[Stored data entries]
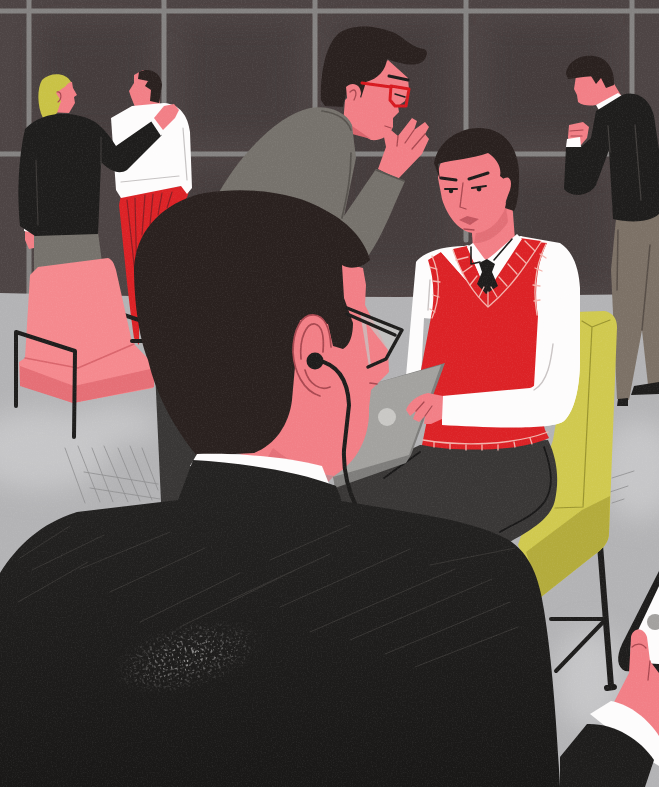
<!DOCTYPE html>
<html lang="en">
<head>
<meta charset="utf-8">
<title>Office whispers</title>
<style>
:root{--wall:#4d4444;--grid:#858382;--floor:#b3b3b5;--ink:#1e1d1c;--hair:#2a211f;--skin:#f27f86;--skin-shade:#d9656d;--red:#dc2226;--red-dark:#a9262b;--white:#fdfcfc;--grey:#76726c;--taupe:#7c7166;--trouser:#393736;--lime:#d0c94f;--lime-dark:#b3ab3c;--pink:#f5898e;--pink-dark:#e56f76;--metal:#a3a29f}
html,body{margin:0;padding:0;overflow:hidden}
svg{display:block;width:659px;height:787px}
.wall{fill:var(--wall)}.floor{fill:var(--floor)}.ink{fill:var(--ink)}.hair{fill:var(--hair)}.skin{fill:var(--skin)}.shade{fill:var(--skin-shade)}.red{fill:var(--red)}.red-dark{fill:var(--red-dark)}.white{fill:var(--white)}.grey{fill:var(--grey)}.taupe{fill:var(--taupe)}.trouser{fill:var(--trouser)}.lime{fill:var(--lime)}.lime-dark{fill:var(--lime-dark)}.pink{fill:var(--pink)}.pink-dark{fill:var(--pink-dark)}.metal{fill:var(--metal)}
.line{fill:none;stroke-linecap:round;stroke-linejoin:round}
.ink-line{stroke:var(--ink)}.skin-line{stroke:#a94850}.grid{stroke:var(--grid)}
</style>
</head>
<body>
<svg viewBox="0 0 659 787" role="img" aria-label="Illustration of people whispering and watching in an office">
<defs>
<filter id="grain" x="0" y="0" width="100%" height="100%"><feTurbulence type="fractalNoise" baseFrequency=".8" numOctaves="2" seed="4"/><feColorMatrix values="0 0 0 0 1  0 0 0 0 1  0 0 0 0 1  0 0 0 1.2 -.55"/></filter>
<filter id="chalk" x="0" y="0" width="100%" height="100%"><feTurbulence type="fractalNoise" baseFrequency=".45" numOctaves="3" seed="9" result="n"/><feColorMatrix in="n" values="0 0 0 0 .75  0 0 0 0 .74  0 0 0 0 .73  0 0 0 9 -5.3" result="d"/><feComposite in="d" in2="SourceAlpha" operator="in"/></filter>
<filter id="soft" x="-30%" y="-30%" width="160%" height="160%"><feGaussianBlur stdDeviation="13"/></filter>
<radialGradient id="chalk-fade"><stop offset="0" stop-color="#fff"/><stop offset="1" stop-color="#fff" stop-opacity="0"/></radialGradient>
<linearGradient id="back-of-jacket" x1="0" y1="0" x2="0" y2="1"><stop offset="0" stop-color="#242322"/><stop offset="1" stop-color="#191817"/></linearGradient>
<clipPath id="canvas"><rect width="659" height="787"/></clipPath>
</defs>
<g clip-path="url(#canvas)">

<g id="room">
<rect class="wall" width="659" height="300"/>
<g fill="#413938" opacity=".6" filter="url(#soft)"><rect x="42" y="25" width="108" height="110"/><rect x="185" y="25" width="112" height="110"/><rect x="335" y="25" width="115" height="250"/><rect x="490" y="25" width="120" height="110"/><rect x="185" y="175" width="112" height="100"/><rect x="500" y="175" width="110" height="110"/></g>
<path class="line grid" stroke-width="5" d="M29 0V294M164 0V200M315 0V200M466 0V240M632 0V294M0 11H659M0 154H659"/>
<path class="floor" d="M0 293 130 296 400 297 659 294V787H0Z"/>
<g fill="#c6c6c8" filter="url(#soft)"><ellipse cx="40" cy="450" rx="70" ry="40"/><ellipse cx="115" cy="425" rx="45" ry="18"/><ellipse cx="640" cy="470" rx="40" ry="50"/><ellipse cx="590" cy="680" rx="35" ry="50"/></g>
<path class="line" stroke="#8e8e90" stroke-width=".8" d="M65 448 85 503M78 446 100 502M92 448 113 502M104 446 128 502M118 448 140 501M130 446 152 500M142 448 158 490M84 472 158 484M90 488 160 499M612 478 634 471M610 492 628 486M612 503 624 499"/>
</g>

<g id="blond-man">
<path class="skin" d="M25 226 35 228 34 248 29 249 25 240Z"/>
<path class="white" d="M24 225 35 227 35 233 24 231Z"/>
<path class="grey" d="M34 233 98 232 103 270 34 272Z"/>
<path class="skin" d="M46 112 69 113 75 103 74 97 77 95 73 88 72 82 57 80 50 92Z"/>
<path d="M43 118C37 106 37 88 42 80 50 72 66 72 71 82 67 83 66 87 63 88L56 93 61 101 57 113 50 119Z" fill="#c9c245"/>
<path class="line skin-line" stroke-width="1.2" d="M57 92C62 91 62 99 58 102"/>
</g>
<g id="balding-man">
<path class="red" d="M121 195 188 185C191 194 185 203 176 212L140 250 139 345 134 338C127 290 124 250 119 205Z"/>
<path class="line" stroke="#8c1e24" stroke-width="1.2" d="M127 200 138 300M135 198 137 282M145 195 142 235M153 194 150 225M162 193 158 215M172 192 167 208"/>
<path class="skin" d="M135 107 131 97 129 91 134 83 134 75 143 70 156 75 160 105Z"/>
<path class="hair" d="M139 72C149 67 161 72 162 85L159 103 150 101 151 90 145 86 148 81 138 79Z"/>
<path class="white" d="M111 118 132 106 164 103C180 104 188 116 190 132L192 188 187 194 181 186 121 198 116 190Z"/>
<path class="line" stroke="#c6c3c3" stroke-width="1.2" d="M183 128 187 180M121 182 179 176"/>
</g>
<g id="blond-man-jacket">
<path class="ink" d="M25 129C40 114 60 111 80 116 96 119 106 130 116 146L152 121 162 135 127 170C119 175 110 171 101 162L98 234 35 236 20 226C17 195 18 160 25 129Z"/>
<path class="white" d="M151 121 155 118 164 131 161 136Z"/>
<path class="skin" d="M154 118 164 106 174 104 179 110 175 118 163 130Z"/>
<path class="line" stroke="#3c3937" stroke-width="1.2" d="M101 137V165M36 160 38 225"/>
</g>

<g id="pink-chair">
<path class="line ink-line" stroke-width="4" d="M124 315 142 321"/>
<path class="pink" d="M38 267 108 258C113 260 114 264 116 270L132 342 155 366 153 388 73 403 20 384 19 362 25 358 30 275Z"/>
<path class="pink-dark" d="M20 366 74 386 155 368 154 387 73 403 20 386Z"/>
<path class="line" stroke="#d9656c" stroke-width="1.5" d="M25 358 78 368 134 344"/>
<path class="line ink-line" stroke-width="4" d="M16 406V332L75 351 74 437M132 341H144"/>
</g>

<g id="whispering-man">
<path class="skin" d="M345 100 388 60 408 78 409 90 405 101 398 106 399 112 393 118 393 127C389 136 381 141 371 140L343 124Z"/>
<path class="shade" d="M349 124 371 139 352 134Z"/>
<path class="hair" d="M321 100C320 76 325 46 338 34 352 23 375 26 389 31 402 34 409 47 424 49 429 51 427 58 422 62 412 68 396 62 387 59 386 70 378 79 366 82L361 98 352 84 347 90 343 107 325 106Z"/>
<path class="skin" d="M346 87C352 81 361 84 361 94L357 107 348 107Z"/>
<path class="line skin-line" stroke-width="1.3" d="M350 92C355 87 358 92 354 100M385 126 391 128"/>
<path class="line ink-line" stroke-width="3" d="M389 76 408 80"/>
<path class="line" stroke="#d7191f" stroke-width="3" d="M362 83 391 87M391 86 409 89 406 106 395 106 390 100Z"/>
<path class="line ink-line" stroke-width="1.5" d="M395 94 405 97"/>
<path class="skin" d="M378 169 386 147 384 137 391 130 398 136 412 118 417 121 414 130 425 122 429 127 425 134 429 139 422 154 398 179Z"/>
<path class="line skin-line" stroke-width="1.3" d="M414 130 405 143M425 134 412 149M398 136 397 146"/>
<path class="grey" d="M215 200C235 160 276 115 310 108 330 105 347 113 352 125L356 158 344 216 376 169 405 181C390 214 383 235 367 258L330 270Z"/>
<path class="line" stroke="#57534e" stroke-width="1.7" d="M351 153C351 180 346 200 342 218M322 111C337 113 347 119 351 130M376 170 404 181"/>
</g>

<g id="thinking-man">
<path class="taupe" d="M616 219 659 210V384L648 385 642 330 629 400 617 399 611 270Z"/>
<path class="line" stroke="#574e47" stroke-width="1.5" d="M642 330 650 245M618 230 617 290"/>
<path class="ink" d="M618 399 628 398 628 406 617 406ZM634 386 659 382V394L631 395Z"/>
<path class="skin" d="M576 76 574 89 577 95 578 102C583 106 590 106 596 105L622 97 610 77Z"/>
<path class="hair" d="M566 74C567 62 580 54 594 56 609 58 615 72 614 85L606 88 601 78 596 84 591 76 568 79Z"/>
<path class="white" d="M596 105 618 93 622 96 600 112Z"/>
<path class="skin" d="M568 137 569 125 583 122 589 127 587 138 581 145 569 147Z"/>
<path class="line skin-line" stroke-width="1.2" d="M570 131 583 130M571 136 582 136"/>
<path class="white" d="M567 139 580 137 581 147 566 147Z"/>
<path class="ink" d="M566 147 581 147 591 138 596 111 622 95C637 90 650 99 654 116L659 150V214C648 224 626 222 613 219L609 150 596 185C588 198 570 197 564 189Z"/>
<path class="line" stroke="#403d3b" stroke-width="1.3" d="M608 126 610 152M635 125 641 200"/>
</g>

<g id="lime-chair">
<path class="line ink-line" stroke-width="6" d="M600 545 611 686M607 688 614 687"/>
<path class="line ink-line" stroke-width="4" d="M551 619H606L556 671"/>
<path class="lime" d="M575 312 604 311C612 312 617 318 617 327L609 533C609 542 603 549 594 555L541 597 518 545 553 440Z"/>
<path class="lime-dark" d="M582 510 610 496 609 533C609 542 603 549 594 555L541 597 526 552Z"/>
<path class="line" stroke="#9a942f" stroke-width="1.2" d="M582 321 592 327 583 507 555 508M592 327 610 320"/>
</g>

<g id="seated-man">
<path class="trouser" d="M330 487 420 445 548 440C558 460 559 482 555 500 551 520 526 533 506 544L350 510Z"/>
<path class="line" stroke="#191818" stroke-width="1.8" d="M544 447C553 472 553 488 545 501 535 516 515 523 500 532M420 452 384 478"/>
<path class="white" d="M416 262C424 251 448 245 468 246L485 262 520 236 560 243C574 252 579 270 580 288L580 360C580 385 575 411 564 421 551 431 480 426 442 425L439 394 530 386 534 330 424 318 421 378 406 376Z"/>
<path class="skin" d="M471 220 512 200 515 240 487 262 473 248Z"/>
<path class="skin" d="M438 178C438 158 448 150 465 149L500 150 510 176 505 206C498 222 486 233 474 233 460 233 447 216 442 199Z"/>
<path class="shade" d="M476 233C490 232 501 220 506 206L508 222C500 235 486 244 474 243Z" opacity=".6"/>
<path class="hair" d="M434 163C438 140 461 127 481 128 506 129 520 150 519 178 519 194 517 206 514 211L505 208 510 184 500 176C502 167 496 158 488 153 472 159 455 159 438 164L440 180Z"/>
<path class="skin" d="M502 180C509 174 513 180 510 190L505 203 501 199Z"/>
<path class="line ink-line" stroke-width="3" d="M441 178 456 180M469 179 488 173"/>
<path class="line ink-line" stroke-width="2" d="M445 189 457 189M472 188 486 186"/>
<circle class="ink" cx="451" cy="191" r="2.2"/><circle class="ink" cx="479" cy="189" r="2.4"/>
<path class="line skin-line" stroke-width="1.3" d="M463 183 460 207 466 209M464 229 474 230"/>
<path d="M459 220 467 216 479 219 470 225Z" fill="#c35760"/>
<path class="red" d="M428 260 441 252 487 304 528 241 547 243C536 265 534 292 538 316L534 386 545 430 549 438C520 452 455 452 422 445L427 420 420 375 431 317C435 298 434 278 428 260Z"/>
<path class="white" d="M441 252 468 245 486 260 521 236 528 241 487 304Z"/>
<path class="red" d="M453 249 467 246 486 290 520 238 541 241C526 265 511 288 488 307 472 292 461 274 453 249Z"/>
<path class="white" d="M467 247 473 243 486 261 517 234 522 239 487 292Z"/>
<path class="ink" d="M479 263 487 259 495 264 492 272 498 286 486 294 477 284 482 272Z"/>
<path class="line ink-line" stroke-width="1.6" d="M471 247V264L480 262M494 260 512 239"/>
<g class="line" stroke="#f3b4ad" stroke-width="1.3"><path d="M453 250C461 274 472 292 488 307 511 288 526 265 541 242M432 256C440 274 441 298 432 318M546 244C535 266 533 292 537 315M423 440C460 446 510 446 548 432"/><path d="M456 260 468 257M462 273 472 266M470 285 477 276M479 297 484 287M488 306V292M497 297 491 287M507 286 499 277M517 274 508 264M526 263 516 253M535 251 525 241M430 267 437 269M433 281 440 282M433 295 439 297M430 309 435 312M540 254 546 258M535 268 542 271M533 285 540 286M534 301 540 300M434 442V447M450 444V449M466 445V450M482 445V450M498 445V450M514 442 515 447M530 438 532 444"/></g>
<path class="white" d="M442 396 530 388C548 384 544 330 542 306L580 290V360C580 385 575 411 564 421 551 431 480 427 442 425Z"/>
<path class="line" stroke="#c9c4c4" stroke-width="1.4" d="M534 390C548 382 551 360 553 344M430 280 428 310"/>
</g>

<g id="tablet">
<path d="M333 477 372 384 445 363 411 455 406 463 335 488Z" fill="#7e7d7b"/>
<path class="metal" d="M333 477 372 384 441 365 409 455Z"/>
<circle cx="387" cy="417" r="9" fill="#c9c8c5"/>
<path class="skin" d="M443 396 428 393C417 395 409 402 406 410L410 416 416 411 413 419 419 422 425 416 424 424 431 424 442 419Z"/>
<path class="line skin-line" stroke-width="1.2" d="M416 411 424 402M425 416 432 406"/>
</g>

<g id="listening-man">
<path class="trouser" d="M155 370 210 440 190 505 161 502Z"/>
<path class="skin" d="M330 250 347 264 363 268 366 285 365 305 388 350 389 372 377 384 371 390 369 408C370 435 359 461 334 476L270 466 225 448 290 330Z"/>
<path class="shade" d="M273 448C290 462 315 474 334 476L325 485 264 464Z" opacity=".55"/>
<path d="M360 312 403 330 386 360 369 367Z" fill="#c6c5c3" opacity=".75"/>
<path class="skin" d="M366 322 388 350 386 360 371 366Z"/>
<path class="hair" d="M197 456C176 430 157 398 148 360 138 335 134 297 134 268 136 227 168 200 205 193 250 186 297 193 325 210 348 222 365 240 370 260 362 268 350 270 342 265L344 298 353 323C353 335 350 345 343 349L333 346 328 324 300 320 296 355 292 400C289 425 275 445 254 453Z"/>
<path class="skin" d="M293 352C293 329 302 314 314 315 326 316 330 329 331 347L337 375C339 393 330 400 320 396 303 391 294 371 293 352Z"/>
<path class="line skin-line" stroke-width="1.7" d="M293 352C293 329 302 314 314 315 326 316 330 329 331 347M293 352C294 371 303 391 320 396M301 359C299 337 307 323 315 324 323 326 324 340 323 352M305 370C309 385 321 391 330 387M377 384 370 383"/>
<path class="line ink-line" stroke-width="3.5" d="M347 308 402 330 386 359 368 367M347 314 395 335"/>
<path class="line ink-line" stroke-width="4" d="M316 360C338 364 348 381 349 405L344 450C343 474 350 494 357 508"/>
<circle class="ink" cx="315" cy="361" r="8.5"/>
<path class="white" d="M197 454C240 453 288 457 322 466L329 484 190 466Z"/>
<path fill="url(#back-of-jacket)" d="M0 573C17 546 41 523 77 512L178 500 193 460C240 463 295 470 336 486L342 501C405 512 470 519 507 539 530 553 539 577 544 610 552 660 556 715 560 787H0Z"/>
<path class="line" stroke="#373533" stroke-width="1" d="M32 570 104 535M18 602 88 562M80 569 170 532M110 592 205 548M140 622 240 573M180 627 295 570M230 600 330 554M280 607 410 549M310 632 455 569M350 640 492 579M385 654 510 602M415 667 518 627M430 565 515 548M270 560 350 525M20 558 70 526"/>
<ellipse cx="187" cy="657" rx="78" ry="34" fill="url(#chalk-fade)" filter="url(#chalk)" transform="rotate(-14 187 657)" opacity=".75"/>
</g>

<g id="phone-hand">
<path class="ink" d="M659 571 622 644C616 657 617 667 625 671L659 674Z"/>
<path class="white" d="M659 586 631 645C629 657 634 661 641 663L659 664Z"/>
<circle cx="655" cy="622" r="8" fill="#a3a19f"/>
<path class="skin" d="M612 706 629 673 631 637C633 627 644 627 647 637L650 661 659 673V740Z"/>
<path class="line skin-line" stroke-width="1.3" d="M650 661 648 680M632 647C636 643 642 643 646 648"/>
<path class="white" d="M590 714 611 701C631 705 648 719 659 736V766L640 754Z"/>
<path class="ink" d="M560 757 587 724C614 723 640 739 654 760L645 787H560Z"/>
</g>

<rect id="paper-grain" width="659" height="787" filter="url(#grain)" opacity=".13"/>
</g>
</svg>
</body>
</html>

• **Task description**
Using the data above, return every line that contains the string "lime".

• **Reply to the task**
:root{--wall:#4d4444;--grid:#858382;--floor:#b3b3b5;--ink:#1e1d1c;--hair:#2a211f;--skin:#f27f86;--skin-shade:#d9656d;--red:#dc2226;--red-dark:#a9262b;--white:#fdfcfc;--grey:#76726c;--taupe:#7c7166;--trouser:#393736;--lime:#d0c94f;--lime-dark:#b3ab3c;--pink:#f5898e;--pink-dark:#e56f76;--metal:#a3a29f}
.wall{fill:var(--wall)}.floor{fill:var(--floor)}.ink{fill:var(--ink)}.hair{fill:var(--hair)}.skin{fill:var(--skin)}.shade{fill:var(--skin-shade)}.red{fill:var(--red)}.red-dark{fill:var(--red-dark)}.white{fill:var(--white)}.grey{fill:var(--grey)}.taupe{fill:var(--taupe)}.trouser{fill:var(--trouser)}.lime{fill:var(--lime)}.lime-dark{fill:var(--lime-dark)}.pink{fill:var(--pink)}.pink-dark{fill:var(--pink-dark)}.metal{fill:var(--metal)}
<g id="lime-chair">
<path class="lime" d="M575 312 604 311C612 312 617 318 617 327L609 533C609 542 603 549 594 555L541 597 518 545 553 440Z"/>
<path class="lime-dark" d="M582 510 610 496 609 533C609 542 603 549 594 555L541 597 526 552Z"/>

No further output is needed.